A Securities Exchange Commission (SEC) complaint form regarding the hack of the DAO has been posted online by “an anonymous collective concerned with the lack of regulation in the cybercurrency sector”. The SEC is not charged with policing smart contracts or cryptocurrencies but U.S authorities routinely claim jurisdiction over any matter that involves American residents – it is therefore not out of the question that they might actually decide to act on this and at least examine the case.
The posters of the form say they have contacted the SEC “to raise awareness of the developments in Ethereum and specifically concepts like the DAO.” The SEC has declined to comment on the claims to Finance Magnates but on its ‘Tips, Complaints and Referrals’ website it seems to accept anonymous filings with a similar format.
In the preamble to the message to the SEC, the group apparently writes to the blockchain community: “While we generally support the innovations in cryptography and cybercurrency, the current “wild-west” environment presents dangerous pitfalls for potential investors, as the DAO attack has shown. As such, regulation is required to protect investors in the United States and abroad.
We are currently in contact with investigators at the SEC, the ESC (European Securities Committee) and the MAS (Monetary Authority of Singapore) to explore this matter.
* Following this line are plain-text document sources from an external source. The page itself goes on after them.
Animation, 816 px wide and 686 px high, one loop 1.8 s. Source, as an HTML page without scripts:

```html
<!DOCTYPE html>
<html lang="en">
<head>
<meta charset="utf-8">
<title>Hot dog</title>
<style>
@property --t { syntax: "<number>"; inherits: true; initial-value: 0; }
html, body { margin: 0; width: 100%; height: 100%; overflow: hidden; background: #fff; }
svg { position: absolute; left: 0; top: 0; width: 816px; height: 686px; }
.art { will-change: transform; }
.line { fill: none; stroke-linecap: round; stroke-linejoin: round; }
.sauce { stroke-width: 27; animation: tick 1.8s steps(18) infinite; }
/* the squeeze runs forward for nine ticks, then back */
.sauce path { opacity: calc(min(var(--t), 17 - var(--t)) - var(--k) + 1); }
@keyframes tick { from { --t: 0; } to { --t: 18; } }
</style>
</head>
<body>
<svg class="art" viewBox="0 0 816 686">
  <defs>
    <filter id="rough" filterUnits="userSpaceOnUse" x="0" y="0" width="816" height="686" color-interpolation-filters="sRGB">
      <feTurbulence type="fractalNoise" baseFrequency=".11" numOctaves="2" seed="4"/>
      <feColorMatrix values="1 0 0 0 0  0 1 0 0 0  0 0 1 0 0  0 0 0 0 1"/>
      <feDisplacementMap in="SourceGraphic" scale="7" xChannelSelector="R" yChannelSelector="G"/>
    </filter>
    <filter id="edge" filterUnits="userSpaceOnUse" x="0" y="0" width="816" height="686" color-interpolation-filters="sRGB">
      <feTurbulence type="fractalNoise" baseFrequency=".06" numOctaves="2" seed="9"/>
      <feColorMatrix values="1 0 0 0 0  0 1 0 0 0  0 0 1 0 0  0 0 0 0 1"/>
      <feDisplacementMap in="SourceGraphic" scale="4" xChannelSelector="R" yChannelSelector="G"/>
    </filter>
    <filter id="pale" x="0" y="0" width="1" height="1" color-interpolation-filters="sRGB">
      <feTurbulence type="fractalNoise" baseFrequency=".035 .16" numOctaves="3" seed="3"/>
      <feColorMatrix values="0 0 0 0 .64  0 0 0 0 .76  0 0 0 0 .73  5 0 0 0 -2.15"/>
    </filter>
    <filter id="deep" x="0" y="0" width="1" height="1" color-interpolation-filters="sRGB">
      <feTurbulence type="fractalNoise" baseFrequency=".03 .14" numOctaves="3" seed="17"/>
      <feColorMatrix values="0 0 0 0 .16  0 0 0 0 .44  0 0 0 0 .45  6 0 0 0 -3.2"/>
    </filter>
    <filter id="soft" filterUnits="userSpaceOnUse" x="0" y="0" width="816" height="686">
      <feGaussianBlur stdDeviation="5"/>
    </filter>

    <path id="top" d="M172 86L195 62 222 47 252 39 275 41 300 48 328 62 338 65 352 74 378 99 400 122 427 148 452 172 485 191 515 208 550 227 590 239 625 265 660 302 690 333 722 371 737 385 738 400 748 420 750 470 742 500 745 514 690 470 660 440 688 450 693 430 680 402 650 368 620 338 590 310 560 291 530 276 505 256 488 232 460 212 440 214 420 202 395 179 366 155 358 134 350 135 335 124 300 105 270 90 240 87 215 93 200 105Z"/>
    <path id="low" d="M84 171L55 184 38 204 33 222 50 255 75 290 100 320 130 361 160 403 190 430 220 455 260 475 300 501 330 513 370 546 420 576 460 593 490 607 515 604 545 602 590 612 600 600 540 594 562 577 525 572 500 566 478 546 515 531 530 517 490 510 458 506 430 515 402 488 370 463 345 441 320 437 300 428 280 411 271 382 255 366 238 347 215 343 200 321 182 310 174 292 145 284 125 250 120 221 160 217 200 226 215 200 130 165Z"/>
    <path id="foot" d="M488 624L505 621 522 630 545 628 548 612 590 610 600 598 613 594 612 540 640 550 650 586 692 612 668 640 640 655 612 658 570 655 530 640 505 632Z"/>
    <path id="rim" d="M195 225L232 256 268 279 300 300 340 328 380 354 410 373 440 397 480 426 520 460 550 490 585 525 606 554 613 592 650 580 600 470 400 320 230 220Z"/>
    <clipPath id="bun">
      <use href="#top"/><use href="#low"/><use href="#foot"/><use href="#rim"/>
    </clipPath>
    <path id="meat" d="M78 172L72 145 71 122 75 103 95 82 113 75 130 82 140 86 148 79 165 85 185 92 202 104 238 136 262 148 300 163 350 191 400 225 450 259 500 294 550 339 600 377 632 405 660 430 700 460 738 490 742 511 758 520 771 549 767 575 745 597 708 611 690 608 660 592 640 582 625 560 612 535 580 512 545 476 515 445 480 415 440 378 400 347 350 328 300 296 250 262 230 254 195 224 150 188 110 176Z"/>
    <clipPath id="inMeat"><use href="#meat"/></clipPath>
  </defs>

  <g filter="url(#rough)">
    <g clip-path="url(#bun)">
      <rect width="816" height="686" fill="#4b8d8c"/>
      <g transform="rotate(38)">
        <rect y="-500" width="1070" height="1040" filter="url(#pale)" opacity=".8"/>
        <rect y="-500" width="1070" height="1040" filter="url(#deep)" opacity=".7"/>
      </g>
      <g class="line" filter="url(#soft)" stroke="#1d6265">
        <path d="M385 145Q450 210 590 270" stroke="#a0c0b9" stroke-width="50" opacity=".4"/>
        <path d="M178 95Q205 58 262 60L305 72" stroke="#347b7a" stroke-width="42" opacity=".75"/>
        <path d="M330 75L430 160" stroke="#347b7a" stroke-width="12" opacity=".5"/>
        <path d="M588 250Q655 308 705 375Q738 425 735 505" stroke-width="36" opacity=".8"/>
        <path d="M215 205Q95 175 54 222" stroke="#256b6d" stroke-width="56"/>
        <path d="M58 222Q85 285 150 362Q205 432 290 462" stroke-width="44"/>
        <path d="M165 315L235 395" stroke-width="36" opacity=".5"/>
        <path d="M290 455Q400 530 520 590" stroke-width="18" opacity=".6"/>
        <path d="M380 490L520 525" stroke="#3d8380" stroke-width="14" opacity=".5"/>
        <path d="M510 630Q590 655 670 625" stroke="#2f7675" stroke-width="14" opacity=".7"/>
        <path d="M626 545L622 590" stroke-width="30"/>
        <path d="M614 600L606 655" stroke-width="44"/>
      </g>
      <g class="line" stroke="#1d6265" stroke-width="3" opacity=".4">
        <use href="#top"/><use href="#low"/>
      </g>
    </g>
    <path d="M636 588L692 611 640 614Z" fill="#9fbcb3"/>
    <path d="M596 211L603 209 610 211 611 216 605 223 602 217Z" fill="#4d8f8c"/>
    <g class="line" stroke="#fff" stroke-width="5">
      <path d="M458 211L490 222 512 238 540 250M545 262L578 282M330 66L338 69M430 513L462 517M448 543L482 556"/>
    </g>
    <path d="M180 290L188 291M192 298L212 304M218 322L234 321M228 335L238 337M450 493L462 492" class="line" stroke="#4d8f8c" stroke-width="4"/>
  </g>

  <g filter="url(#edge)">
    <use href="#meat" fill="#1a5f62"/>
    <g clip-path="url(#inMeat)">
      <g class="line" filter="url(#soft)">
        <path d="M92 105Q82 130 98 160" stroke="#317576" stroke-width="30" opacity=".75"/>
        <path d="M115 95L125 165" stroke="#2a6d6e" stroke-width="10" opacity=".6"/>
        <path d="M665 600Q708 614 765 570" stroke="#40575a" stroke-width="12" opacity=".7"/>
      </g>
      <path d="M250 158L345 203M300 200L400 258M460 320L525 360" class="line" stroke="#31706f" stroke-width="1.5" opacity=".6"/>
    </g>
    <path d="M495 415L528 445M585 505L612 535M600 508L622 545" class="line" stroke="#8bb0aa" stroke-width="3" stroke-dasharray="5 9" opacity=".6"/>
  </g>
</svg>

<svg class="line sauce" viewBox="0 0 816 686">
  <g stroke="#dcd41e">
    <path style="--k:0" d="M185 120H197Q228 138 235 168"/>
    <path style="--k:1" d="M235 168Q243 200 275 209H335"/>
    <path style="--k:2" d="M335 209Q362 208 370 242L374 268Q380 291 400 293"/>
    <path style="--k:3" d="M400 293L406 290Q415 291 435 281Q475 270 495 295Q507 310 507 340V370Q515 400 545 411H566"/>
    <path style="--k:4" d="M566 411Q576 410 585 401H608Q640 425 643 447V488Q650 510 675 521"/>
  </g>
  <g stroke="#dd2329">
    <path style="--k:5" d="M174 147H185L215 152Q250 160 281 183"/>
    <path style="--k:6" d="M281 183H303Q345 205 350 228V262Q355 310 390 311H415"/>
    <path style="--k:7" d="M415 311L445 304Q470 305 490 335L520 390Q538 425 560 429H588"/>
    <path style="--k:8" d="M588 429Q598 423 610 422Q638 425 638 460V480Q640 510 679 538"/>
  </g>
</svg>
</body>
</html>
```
We urge the community to reach out to both the above mentioned authorities, as well as their own national regulators to explore possible measures to protect investors and to establish liability for fraudulent investment schemes.”
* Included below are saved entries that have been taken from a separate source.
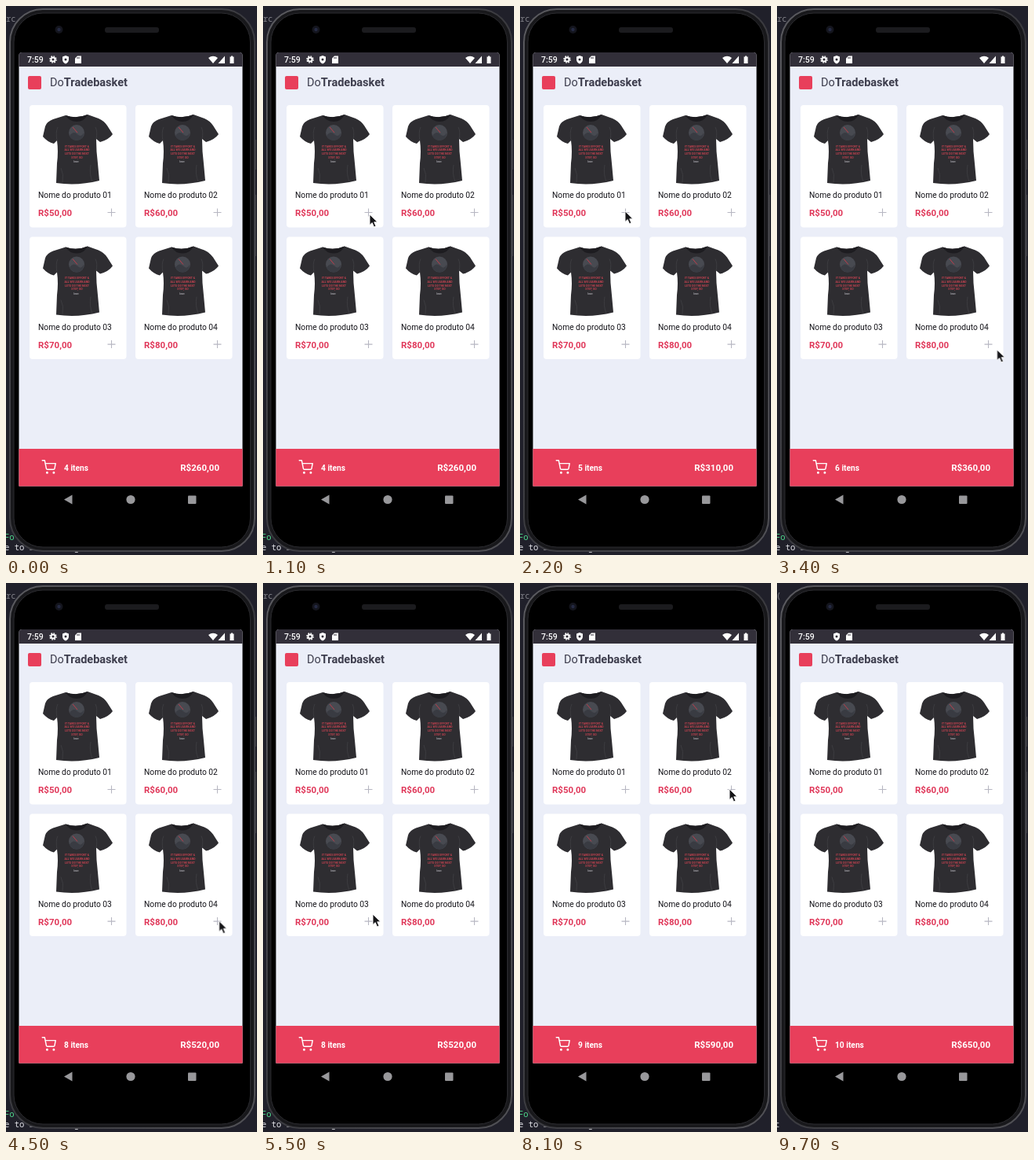
Animation, 320 px wide and 698 px high, one loop 9.8 s. Source, as an HTML page:

```html
<!DOCTYPE html>
<html lang="pt-BR">
<head>
<meta charset="utf-8">
<title>Loja</title>
<style>
  html, body { margin: 0; width: 100%; height: 100%; overflow: hidden; background: #20202a; }
  #stage { display: block; width: 320px; height: 698px; font-family: Roboto, sans-serif; }
  text { white-space: pre; }
  .mono { font: 10.6px "Noto Sans Mono", monospace; fill: #e3e3e8; }
  .name { font-size: 10.25px; fill: #15141a; }
  .price { font-size: 11.5px; font-weight: 700; fill: #e0385a; }
  .rows { font-weight: 700; font-size: 11.5px; fill: #fff; }
  .rows .qty { font-size: 10.2px; }
  .rows, .glitch, .gear, .before, .after { animation: 9.8s step-end infinite; }
  .rows { animation-name: totals; }
  .glitch { animation-name: glitch; }
  .before { animation-name: leave; }
  .gear { animation-name: gear; }
  .after { animation-name: enter; }
  .cursor { animation: roam 9.8s linear infinite; }

  @keyframes totals {
    0% { transform: translateY(0); }
    16.3% { transform: translateY(-50px); }
    26% { transform: translateY(-100px); }
    37.8% { transform: translateY(-150px); }
    42.9% { transform: translateY(-200px); }
    62.2% { transform: translateY(-250px); }
    85.2%, 100% { transform: translateY(-300px); }
  }
  @keyframes glitch {
    0% { opacity: 0; }
    18.9% { opacity: 1; }
    20.9%, 100% { opacity: 0; }
  }
  @keyframes gear { 0% { opacity: 1; } 90.3%, 100% { opacity: 0; } }
  @keyframes leave { 0% { opacity: 1; } 96.5%, 100% { opacity: 0; } }
  @keyframes enter { 0% { opacity: 0; } 96.5%, 100% { opacity: 1; } }
  @keyframes roam {
    0%, 5.1% { transform: translate(60px, 705px); }
    10.2% { transform: translate(135px, 268px); }
    11.2% { transform: translate(136px, 265px); }
    19.4% { transform: translate(134px, 260px); }
    26.5% { transform: translate(134px, 262px); }
    32.6% { transform: translate(272px, 432px); }
    34.7% { transform: translate(280.5px, 437px); }
    37.8% { transform: translate(271px, 429px); }
    43.9% { transform: translate(275px, 429px); }
    46.9% { transform: translate(270px, 430px); }
    52% { transform: translate(150px, 425px); }
    56.1% { transform: translate(140px, 421px); }
    62.2% { transform: translate(135px, 428px); }
    69.4% { transform: translate(137px, 431px); }
    75.5% { transform: translate(137px, 432px); }
    77.5% { transform: translate(190px, 420px); }
    79.6% { transform: translate(264px, 265px); }
    82.6%, 88.8% { transform: translate(267px, 262px); }
    90.8%, 92.9% { transform: translate(224px, 417px); }
    98%, 100% { transform: translate(150px, 705px); }
  }
</style>
</head>
<body>
<svg id="stage" viewBox="0 0 320 698">
  <defs>
    <g id="shirt">
      <path fill="#2e2d31" d="M76 139Q90 144 104 138L118 143Q125 146 129 152L136 163Q131 170 120 173L115 169Q115 185 117 200L119 222Q91 229 64 225L65 200Q67 185 65 171L61 175Q53 173 47 166L50 153Q52 147 60 144Z"/>
      <path fill="#1d1c20" d="M76 139Q90 144 104 138Q100 147 90 147Q81 147 76 139Z"/>
      <path fill="none" stroke="#414045" stroke-width=".8" d="M65 171Q63 160 66 154M115 169Q117 160 114 154M70 206Q74 214 72 224M108 202Q106 214 110 223"/>
      <circle cx="90" cy="161" r="10" fill="#484a51"/>
      <path fill="#393b42" d="M81 165Q86 158 91 163T99 161Q99 170 90 171Q83 170 81 165Z"/>
      <path stroke="#c93d4c" stroke-width=".9" d="M85 154L91 161"/>
      <g font-size="3.5" font-weight="700" fill="#c44250" text-anchor="middle">
        <text x="90.5" y="179.5">IT TAKES EFFORT &amp;</text>
        <text x="90.5" y="184.3">ALL WE LEARN AND</text>
        <text x="90.5" y="189.1">LETS DO THE NEXT</text>
        <text x="90.5" y="193.9">STEP, GO</text>
        <text x="89.5" y="199" font-size="2.7" fill="#a5a4aa">brave</text>
      </g>
    </g>
    <clipPath id="torn">
      <path clip-rule="evenodd" d="M16.5 264H301.5V615H264V610.5H16.5Z
        M16.5 462H58V530H137V520H144V527H170V514H190V520H200V527H213V516H240L250 537H264V546H16.5Z
        M60 506H73V508H60Z M118 514H137V519H118Z M144 510H170V514H144Z
        M16.5 549H59V597H82V590H96V600H127V595H136V599H190V596H264V610.5H16.5Z
        M84 571H118V567H160V571H186V566H209V573H84Z M222 567H250V575H222Z M238 578H252V592H238Z"/>
    </clipPath>
    <clipPath id="screen"><path d="M16.5 610.5V63Q16.5 59 20.5 59H297.5Q301.5 59 301.5 63V610.5Z"/></clipPath>
    <linearGradient id="rim" x2="1" y2="1">
      <stop offset="0" stop-color="#5b5b60"/>
      <stop offset=".5" stop-color="#3a3a3f"/>
      <stop offset="1" stop-color="#515156"/>
    </linearGradient>
  </defs>

  <!-- Terminal behind the phone -->
  <rect width="320" height="698" fill="#20202a"/>
  <g class="before">
    <text class="mono" x="0" y="20" fill-opacity=".5">rc</text>
    <text class="mono" x="-2" y="679" style="fill:#4fd68a">Fo</text>
    <text class="mono" x="-2" y="692">e to be running</text>
  </g>
  <g class="after">
    <text class="mono" x="-1" y="20" fill-opacity=".5">(</text>
    <text class="mono" x="-3" y="692">t</text>
  </g>

  <!-- Phone body -->
  <path stroke="#3b3b40" stroke-width="2" d="M318 170V208M318 240V318"/>
  <rect x="5" y="4" width="312" height="689" rx="42" fill="#18181b" stroke="url(#rim)" stroke-width="2"/>
  <rect x="10" y="9" width="301.5" height="679" rx="37" fill="#000" stroke="#2c2c30"/>
  <rect x="126" y="27" width="69" height="7" rx="3" fill="#1b1b1e"/>
  <circle cx="67.5" cy="30" r="5" fill="#14151d"/>
  <circle cx="67.5" cy="30" r="2.2" fill="#252a42"/>

  <g clip-path="url(#screen)">
    <rect x="16" y="59" width="286" height="552" fill="#ebeef8"/>
    <rect x="16" y="59" width="286" height="18" fill="#322f39"/>
    <rect x="16" y="563" width="286" height="48" fill="#e83f5b"/>
  </g>

  <!-- Status bar -->
  <g fill="#fff">
    <text x="27" y="72" font-size="10.5" font-weight="500">7:59</text>
    <g class="gear" fill="none" stroke="#fff">
      <circle cx="60" cy="68" r="2.6" stroke-width="2"/>
      <circle cx="60" cy="68" r="4.1" stroke-width="1.4" stroke-dasharray="1.7 1.52"/>
    </g>
    <path d="M76 63L80 64.5V68Q80 71.5 76 73.5Q72 71.5 72 68V64.5Z"/>
    <circle cx="76" cy="68" r="1.5" fill="#322f39"/>
    <path d="M91 63.5H96V73H88V66.5Z"/>
    <path stroke="#322f39" d="M91 65V67M93 65V67"/>
    <path d="M258 66Q264 61.5 270 66L264 73Z"/>
    <path d="M279 63.5V73H270.5Z"/>
    <path d="M285.5 64.5H287V63.5H289V64.5H290.5V73H285.5Z"/>
  </g>

  <!-- Header -->
  <rect x="28" y="89" width="17" height="17" rx="2" fill="#e83f5b"/>
  <text x="56" y="102" font-size="14.5" fill="#3d3d4d">Do<tspan font-weight="700">Tradebasket</tspan></text>

  <g id="cards"></g>

  <!-- Cart bar -->
  <g transform="translate(45.5 577) scale(.77)" fill="none" stroke="#fff" stroke-width="1.9" stroke-linecap="round" stroke-linejoin="round">
    <circle cx="9" cy="21" r="1"/><circle cx="20" cy="21" r="1"/>
    <path d="M1 1h4l2.68 13.39a2 2 0 0 0 2 1.61h9.72a2 2 0 0 0 2-1.61L23 6H6"/>
  </g>
  <svg x="17" y="563" width="284" height="47" viewBox="17 563 284 47" overflow="hidden">
    <g class="rows" id="rows"></g>
  </svg>

  <!-- Navigation -->
  <g fill="#98989b">
    <path d="M74 627.5L84.5 621.5V633.5Z"/>
    <circle cx="159" cy="627.5" r="5.6"/>
    <rect x="232" y="622.5" width="10.5" height="10.5" rx="1"/>
  </g>

  <!-- Terminal showing through -->
  <g class="glitch" opacity="0">
    <g clip-path="url(#torn)">
      <rect x="16" y="264" width="286" height="351" fill="#282833"/>
      <path d="M17 474.5H301" stroke="#b9b9c0" stroke-dasharray="1 1"/>
      <g class="mono">
        <text x="57" y="514">te 'rm "/data/local/tmp/app-debug.apk"</text>
        <text x="58" y="528">wait. Ready -</text>
        <text x="17" y="554">exing</text>
        <text x="58" y="582">ures were used in this build, making it</text>
        <text x="57" y="596">7.0</text>
        <text x="301" y="610" text-anchor="end">ation w</text>
      </g>
    </g>
  </g>

  <g class="cursor">
    <path d="M0 0V13.5L3.2 10.6L5.5 16L8 15L5.7 9.8H10Z" fill="#151518" stroke="#fff" stroke-width=".9" stroke-linejoin="round"/>
  </g>
</svg>
<script>
  const card = (price, i) => `
    <g transform="translate(${i % 2 * 135} ${Math.floor(i / 2) * 167.6})">
      <rect x="30" y="126" width="123.5" height="155.5" rx="4" fill="#fff"/>
      <use href="#shirt"/>
      <text class="name" x="41" y="244">Nome do produto 0${i + 1}</text>
      <text class="price" x="41" y="267">R$${price},00</text>
      <path d="M129.5 262.5H139.5M134.5 257.5V267.5" stroke="#b7b7c2" stroke-width="1.1"/>
    </g>`;
  const row = (total, i) => `
    <text class="qty" x="74" y="${591 + i * 50}">${i + 4} itens</text>
    <text x="272" y="${591 + i * 50}" text-anchor="end">R$${total},00</text>`;
  const fill = (id, list, draw) => {
    document.getElementById(id).innerHTML = list.map(draw).join("");
  };
  fill("cards", [50, 60, 70, 80], card);
  fill("rows", [260, 310, 360, 440, 520, 590, 650], row);
</script>
</body>
</html>
```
The message itself contains a summary of a New York Times report of the incident and this claim: “Dear SEC Investigators, Someone close to me lost over $10000 in a cybercurrency like investment fund that was allegedly hacked for $50m shortly after. Most importantly, this investment was touted as safe and secure by its inventors and now it is the opposite. I hope the SEC can look into this and recover the funds.”